6 Apr 2008 09:25
Re: CA=True for an OCSP certficat
Tom Gindin <tgindin <at> us.ibm.com>
2008-04-06 07:25:39 GMT
2008-04-06 07:25:39 GMT

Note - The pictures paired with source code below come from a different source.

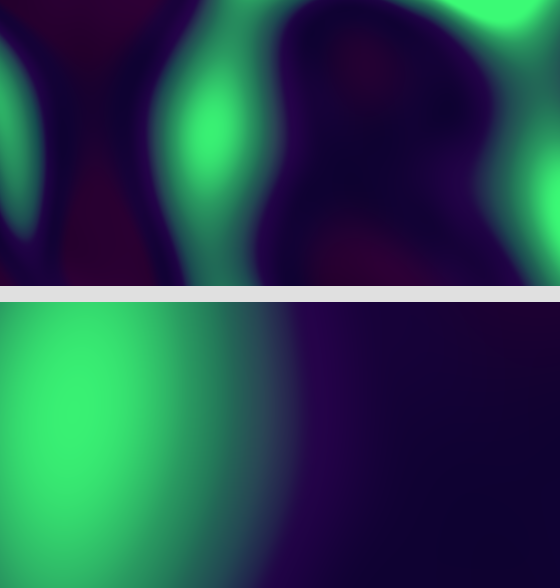
Top: the whole. Bottom: its middle third, enlarged.
Write a Shadertoy shader that draws this background.

```glsl
const float TAU = 6.2831853;

// Palette, from the deepest shade to the brightest glow
const vec3 MAROON = vec3(0.150, 0.000, 0.185);
const vec3 NAVY   = vec3(0.080, 0.008, 0.215);
const vec3 VIOLET = vec3(0.130, 0.010, 0.275);
const vec3 TEAL   = vec3(0.130, 0.260, 0.320);
const vec3 JADE   = vec3(0.130, 0.440, 0.340);
const vec3 GREEN  = vec3(0.170, 0.650, 0.390);
const vec3 GLOW   = vec3(0.230, 0.980, 0.460);

// Shape of the light, in units of the canvas height
const float BIAS         = 0.10;  // larger gives more shade
const float LEAN_LEFT    = 0.13;  // sideways bend of the bands near the top
const float LEAN_RIGHT   = 0.30;
const float FOOT_BEND    = 0.60;  // sideways bend near the bottom
const float SWELL_PERIOD = 0.95;  // spacing of bright spots along a band
const float ARCH         = 1.35;  // strength of the bridge along the top
const float CORNER_SHADE = 1.50;  // dimming at the lower left
const float MOTTLE_SCALE = 5.0;
const float MOTTLE_GAIN  = 0.04;

// Layered, rotated sines in about -1..1
float mottle(vec2 p) {
    float sum = 0.0, weight = 0.6;
    p *= MOTTLE_SCALE;
    for (int i = 0; i < 3; i++) {
        sum += weight * sin(p.x + 1.3 * sin(p.y)) * cos(p.y + 0.7);
        p = mat2(0.8, 0.6, -0.6, 0.8) * p * 1.6 + 1.7;
        weight *= 0.5;
    }
    return sum;
}

// Upright bands of uneven spacing, in turns
float bandPhase(float x) {
    float rightRise = max(x - 1.65, 0.0);
    return -0.118 + x * (2.089 + x * (-0.76 + 0.095 * x)) + 1.6 * rightRise * rightRise;
}

// Sideways displacement that keeps the bands from standing straight
float bend(vec2 p) {
    float lean = mix(LEAN_LEFT, LEAN_RIGHT, smoothstep(0.9, 1.6, p.x));
    float top = lean * p.y * p.y * sin(3.4 * (p.x - 1.25));
    float low = max(0.35 - p.y, 0.0);
    float foot = FOOT_BEND * low * low * (1.0 - smoothstep(0.8, 1.6, p.x));
    float side = 0.1 * (p.y - 0.5) * exp(-5.0 * p.x * p.x);
    return top - foot + side;
}

// Positive in the light, negative in the shade
float lightField(vec2 p) {
    float bands = cos(TAU * bandPhase(p.x + bend(p)));

    float swellCentre = 0.72 - 0.24 * p.x;
    float swell = (0.2 + 0.15 * p.x) * cos(TAU * (p.y - swellCentre) / SWELL_PERIOD);

    float arch = ARCH * exp(7.0 * (p.y - 1.0)) * sin(2.2 * (p.x - 0.75));
    float cornerX = p.x - 0.25;
    float corner = CORNER_SHADE * exp(-16.0 * cornerX * cornerX - 20.0 * p.y * p.y);
    return bands + swell + arch - corner - BIAS;
}

vec3 shadeColour(float depth, float grain) {
    vec3 colour = mix(VIOLET, NAVY, smoothstep(0.0, 0.55, depth));
    colour = mix(colour, MAROON, smoothstep(0.65, 1.35, depth));
    return colour + vec3(0.045, 0.0, 0.040) * grain;
}

vec3 lightColour(float level, float grain) {
    vec3 edge = TEAL + vec3(0.07, -0.03, 0.02) * grain;
    vec3 colour = mix(VIOLET, edge, smoothstep(-0.12, 0.36, level));
    colour = mix(colour, JADE, smoothstep(0.20, 0.68, level));
    colour = mix(colour, GREEN, smoothstep(0.50, 1.00, level));
    return mix(colour, GLOW, smoothstep(0.82, 1.35, level));
}

void mainImage(out vec4 fragColor, in vec2 fragCoord) {
    vec2 p = fragCoord / iResolution.y;
    float grain = mottle(p);
    float level = lightField(p) + MOTTLE_GAIN * grain;

    // Soft join of shade and light
    vec3 colour = mix(shadeColour(-level, grain), lightColour(level, grain),
                      smoothstep(-0.12, 0.12, level));
    fragColor = vec4(clamp(colour, 0.0, 1.0), 1.0);
}
```
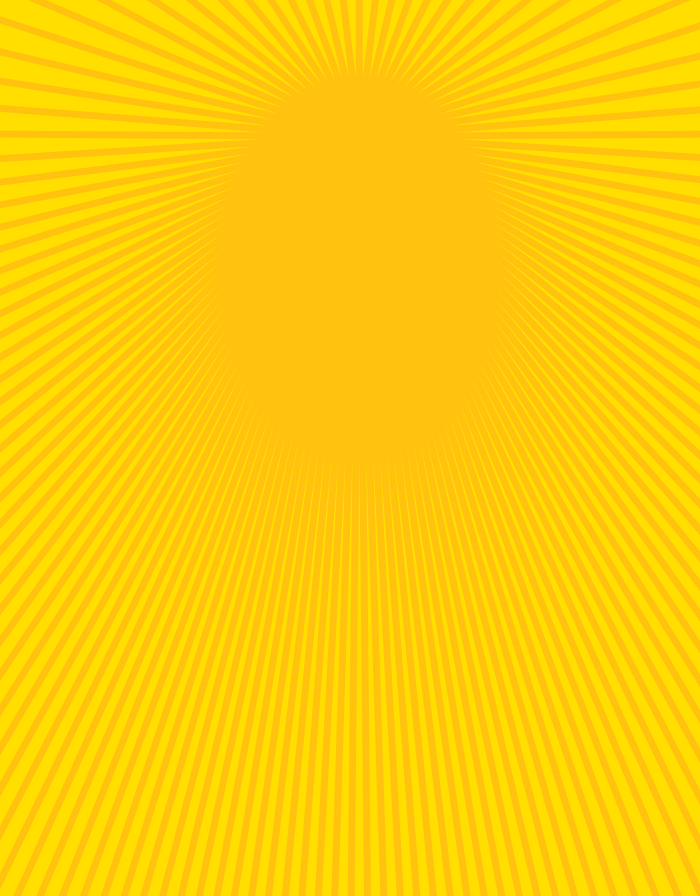
Write a Shadertoy shader that draws this background.

```glsl
// Yellow sun rays fanning out around an orange oval, cut by stripes of even width.

#define RAY_COUNT 125.0
#define RAY_ORIGIN vec2(0.5133, 0.8477)   // fraction of the canvas
#define ECCENTRICITY 0.69                 // how strongly rays crowd downward
#define STRIPE_WIDTH 0.00768              // in canvas heights
#define ORANGE vec3(1.0, 0.76, 0.06)
#define YELLOW vec3(1.0, 0.87, 0.0)

const float PI = 3.14159265;

// Turns an angle seen from the focus into one that spaces the rays evenly.
// A stretch of s one way is undone by 1/s.
float warpAngle(float angle, float s) {
    return 2.0 * atan(s * sin(0.5 * angle), cos(0.5 * angle));
}

// Share of a pixel-wide box at offset t covered by a band of the given width.
float bandCoverage(float t, float width, float pixel) {
    float halfWidth = 0.5 * width;
    float overlap = min(t + 0.5 * pixel, halfWidth) - max(t - 0.5 * pixel, -halfWidth);
    return clamp(overlap / pixel, 0.0, 1.0);
}

void mainImage(out vec4 fragColor, in vec2 fragCoord) {
    float pixel = 1.0 / iResolution.y;
    vec2 p = (fragCoord - RAY_ORIGIN * iResolution.xy) * pixel;
    p.x = abs(p.x) + 1e-6;

    // Polar coordinates, with the angle measured from straight up
    float radius = length(p);
    float angle = atan(p.x, p.y);

    // Central direction of the ray that holds this point
    float stretch = sqrt((1.0 - ECCENTRICITY) / (1.0 + ECCENTRICITY));
    float stepAngle = 2.0 * PI / RAY_COUNT;
    float rayIndex = floor(warpAngle(angle, stretch) / stepAngle) + 0.5;
    float rayAngle = warpAngle(rayIndex * stepAngle, 1.0 / stretch);

    // Each ray opens where the spacing outgrows the stripes, which forms the oval
    float spread = stepAngle * (1.0 + ECCENTRICITY * cos(rayAngle))
                 / sqrt(1.0 - ECCENTRICITY * ECCENTRICITY);
    float rayWidth = max(radius * spread - STRIPE_WIDTH, 0.0);
    float offset = radius * sin(angle - rayAngle);

    float ray = bandCoverage(offset, rayWidth, pixel);
    fragColor = vec4(mix(ORANGE, YELLOW, ray), 1.0);
}
```
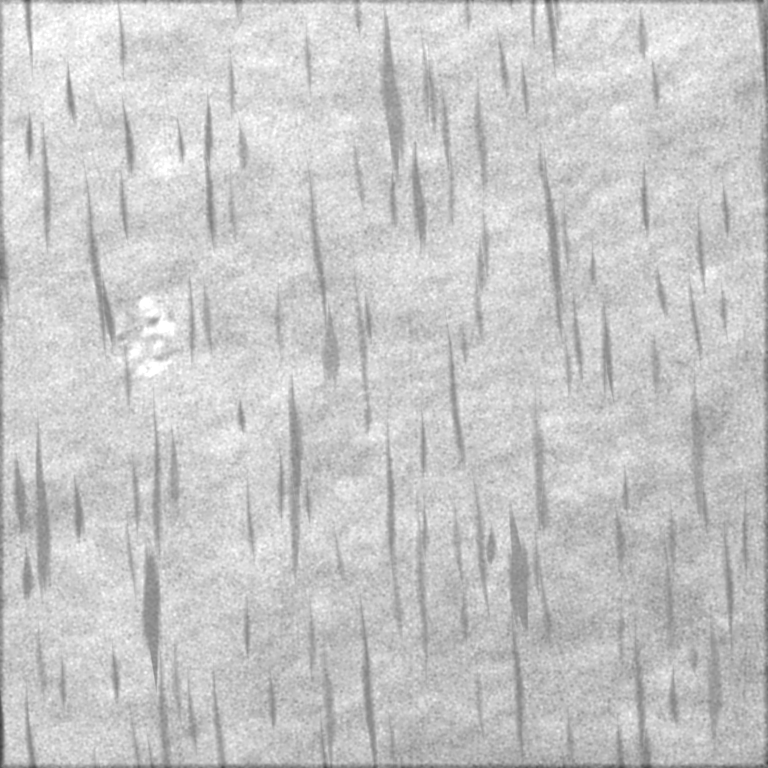
A WebGL 1 fragment shader for this texture:

```glsl
precision highp float;
uniform vec2 u_resolution;

// Tones
const float PAPER_GREY = 0.803;
const float STREAK_GREY = 0.515;
const float STREAK_OPACITY = 0.90;
const vec2 LIGHT_SLOPE = vec2(-0.060, 0.125);

// Surface texture: cells per canvas and strength
const vec2 SHADE_CELLS = vec2(4.0, 6.0);
const vec2 CLOUD_CELLS = vec2(13.0, 25.0);
const vec2 WISP_CELLS = vec2(38.0, 66.0);
const float GRAIN_CELLS = 290.0;
const float SHADE_GAIN = 0.035;
const float CLOUD_GAIN = 0.050;
const float WISP_GAIN = 0.050;
const float GRAIN_GAIN = 0.076;
const float WISP_TILT = 0.25;

// Streaks: cells per canvas, ranges of half length and half width
const vec2 LONG_CELLS = vec2(9.0, 6.0);
const vec2 LONG_LENGTH = vec2(0.045, 0.110);
const vec2 LONG_WIDTH = vec2(0.0045, 0.0135);
const float LONG_DENSITY = 0.70;
const vec2 SHORT_CELLS = vec2(16.0, 9.0);
const vec2 SHORT_LENGTH = vec2(0.020, 0.050);
const vec2 SHORT_WIDTH = vec2(0.0030, 0.0070);
const float SHORT_DENSITY = 0.62;
const vec2 LEAN = vec2(0.02, 0.12);
const float STREAK_SOFTNESS = 0.0042;

// Crumpled patch and dark rim
const vec2 PATCH_CENTRE = vec2(0.19, 0.56);
const float PATCH_RADIUS = 0.054;
const vec2 PATCH_CELLS = vec2(75.0, 115.0);
const float PATCH_GAIN = 0.20;
const float RIM_WIDTH = 0.008;
const float RIM_DARKNESS = 0.24;

vec3 hash3(vec2 p) {
  vec3 q = fract(p.xyx * vec3(0.1031, 0.1030, 0.0973));
  q += dot(q, q.yxz + 33.33);
  return fract((q.xxy + q.yzz) * q.zyx);
}

// Cellular noise: soft blots of random sign, one per cell
float blots(vec2 p) {
  vec2 base = floor(p);
  float total = 0.0;
  for (int j = -1; j <= 1; j++) {
    for (int i = -1; i <= 1; i++) {
      vec2 cell = base + vec2(float(i), float(j));
      vec3 h = hash3(cell + 17.0);
      vec2 d = p - cell - h.xy;
      float falloff = max(1.0 - dot(d, d), 0.0);
      total += (2.0 * h.z - 1.0) * falloff * falloff;
    }
  }
  return total;
}

// Leaning spindle, fuller below its middle, with slightly ragged ends
float spindle(vec2 d, float halfLength, float halfWidth, float lean, float seed) {
  float x = d.x + lean * d.y + 0.0012 * sin(d.y * 45.0 + seed * 40.0);
  float ragged = 0.15 * sin(x * 420.0 + seed * 60.0) + 0.04 * sin(x * 900.0 + seed * 90.0);
  float t = d.y / halfLength + ragged;
  float width = halfWidth * (1.0 - t * t) * (1.0 - 0.35 * clamp(t, -1.0, 1.0));
  return 1.0 - smoothstep(-STREAK_SOFTNESS, STREAK_SOFTNESS, abs(x) - width);
}

float streaks(vec2 uv, vec2 cells, vec2 lengths, vec2 widths, float density, float seed) {
  vec2 base = floor(uv * cells);
  float mask = 0.0;
  for (int j = -1; j <= 1; j++) {
    for (int i = -1; i <= 1; i++) {
      vec2 cell = base + vec2(float(i), float(j));
      vec3 place = hash3(cell + seed);
      vec3 form = hash3(cell + seed + 71.0);
      vec2 d = uv - (cell + place.xy) / cells;
      float halfWidth = mix(widths.x, widths.y, form.y * form.y * form.y);
      float lean = mix(LEAN.x, LEAN.y, form.z);
      float shape = spindle(d, mix(lengths.x, lengths.y, form.x), halfWidth, lean, form.z);
      float strength = mix(0.60, 1.0, fract(form.x * 7.0 + form.y));
      mask = max(mask, shape * strength * step(place.z, density));
    }
  }
  return mask;
}

void main() {
  vec2 uv = gl_FragCoord.xy / u_resolution;

  // Lit, mottled paper
  vec2 tilted = vec2(uv.x, uv.y - WISP_TILT * uv.x);
  float grey = PAPER_GREY + dot(uv - 0.5, LIGHT_SLOPE);
  grey += SHADE_GAIN * blots(tilted * SHADE_CELLS + 7.0);
  grey += CLOUD_GAIN * blots(tilted * CLOUD_CELLS);
  grey += WISP_GAIN * blots(tilted * WISP_CELLS + 31.0);

  // Crumpled patch
  float patchEdge = length(uv - PATCH_CENTRE) + 0.010 * blots(uv * 45.0);
  float crumple = 1.0 - smoothstep(0.7 * PATCH_RADIUS, PATCH_RADIUS, patchEdge);
  grey += crumple * (0.035 + PATCH_GAIN * blots(tilted * PATCH_CELLS + 53.0));

  // Streaks
  float mask = max(
    streaks(uv, LONG_CELLS, LONG_LENGTH, LONG_WIDTH, LONG_DENSITY, 11.0),
    streaks(uv, SHORT_CELLS, SHORT_LENGTH, SHORT_WIDTH, SHORT_DENSITY, 137.0));
  grey = mix(grey, STREAK_GREY, mask * STREAK_OPACITY);

  // Fine grain, calmer on the streaks
  grey += GRAIN_GAIN * (1.0 - 0.5 * mask) * blots(uv * GRAIN_CELLS);

  // Dark rim
  vec2 inset = min(uv, 1.0 - uv);
  grey -= RIM_DARKNESS * (1.0 - smoothstep(0.0, RIM_WIDTH, min(inset.x, inset.y)));

  gl_FragColor = vec4(vec3(clamp(grey, 0.0, 1.0)), 1.0);
}
```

I don't think that your statement below that a v3 certificate with BC but no KeyUsage is an error is a correct reading. However, I think that it would be better than the current rule, which seems to be the first sentence of the second paragraph of 18.104.22.168, "This extension (referring to keyUsage) MUST appear in certificates that contain public keys that are used to validate digital signatures on other public key certificates or CRLs". If I may summarize, in RFC 3280 a certificate with BasicConstraints.CA set must contain keyUsage if keyCertSign or cRLSign conditions actually apply, but need not do so if they don't. I would favor either requiring that keyUsage be present in any certificate which contains a basicConstraints extension with CA true, or changing 6.1.4 (n) to suggest that verification reject any v3 intermediate certificate without the keyCertSign bit set, rather than allowing v3 intermediate certificates without keyUsage present. Can anyone think of any legitimate reason why a CA should issue a certificate with CA true but no keyUsage extension present? Does any existing CA software issue v3 intermediate certificates without a keyUsage extension? Tom Gindin Peter Sylvester <Peter.Sylvester <at> edelweb.fr> Sent by: owner-ietf-pkix <at> mail.imc.org 04/04/2008 07:04 AM To Jean-Marc Desperrier <jmdesp <at> free.fr> cc pkix <ietf-pkix <at> imc.org> Subject Re: CA=True for an OCSP certficat Jean-Marc Desperrier wrote: > Santosh Chokhani wrote: >> RFC 3280 is pretty clear on what determines a CA. It is based on basic constraints for version 3 certificates and out of band means for version 1 and 2. See section 22.214.171.124 (Basic Constraints) and step k in Section 6.1.4. >> > Now we're getting to something interesting. > > So for retro-compatibility reasons, a proper implementation of RFC3280 should accept a certification path where one of the CA certificate has Basic Contraint CA=True but has no Key Usage extension. > > I don't feel really at ease with that. > Indeed. But we are hear in a different case as I initially described. Since RFC 3280 makes restrictions, and the tool in question is determining whether the CA creates good certficats, a V3 cert with BC and no Keyusage is an error. I agree with Santosh that if one allows such a cert to participate in the path validation game (i.e. one with CA=true and no keyusage) it would be accepted as signing certficat. The question is whether it should be allowed to play. That's a different problem. At least one can appreciate that the path validation algorithm is a concrete thing. This would be different for example if two rules would be replaced by 'If the certficat can sign certificats ...' > I'd be really wary when encoutering such a case and I'm not sure it corresponds to a very useful need. > It is non conformant, but at least we know what the path validation algorithm is doing. > But so be it, and does give weight to Peter's argument that any cert with BC including CA=True should be handled as a CA cert in all cases. > In fact I said the contrary, Santosh and Steve did say that. I don't care as long as the definition can be understood by a tester and as long as the tool does not reject valid certificats and puts them into an understandable category. I have no idea what a user expects "Can this cert be used to sign other certs" or "Does this cert belong to some (certification) authority"? Of what type is a cert of a TSAuthority? Assume CA=true or CA=false? > >> RFC 3280 is also clear that CA certificate need not contain key usage extension, let alone have key cert Sign bit. See step n in Section 6.1.4. >> > It would be extremely dangerous to allow a certificate to act as a > certificate issuer if it has a key usage extension without the key > cert Sign bit set and fortunately step n does not do that, it only > allows through certificates with a *missing* key usage extension. Yes, Wasn't there a famous bug several years ago in some widely deployed software that allowed an end-entity to become CA? -- -- To verify the signature, see http://edelpki.edelweb.fr/ Cela vous permet de charger le certificat de l'autorité; die Liste mit zurückgerufenen Zertifikaten finden Sie da auch.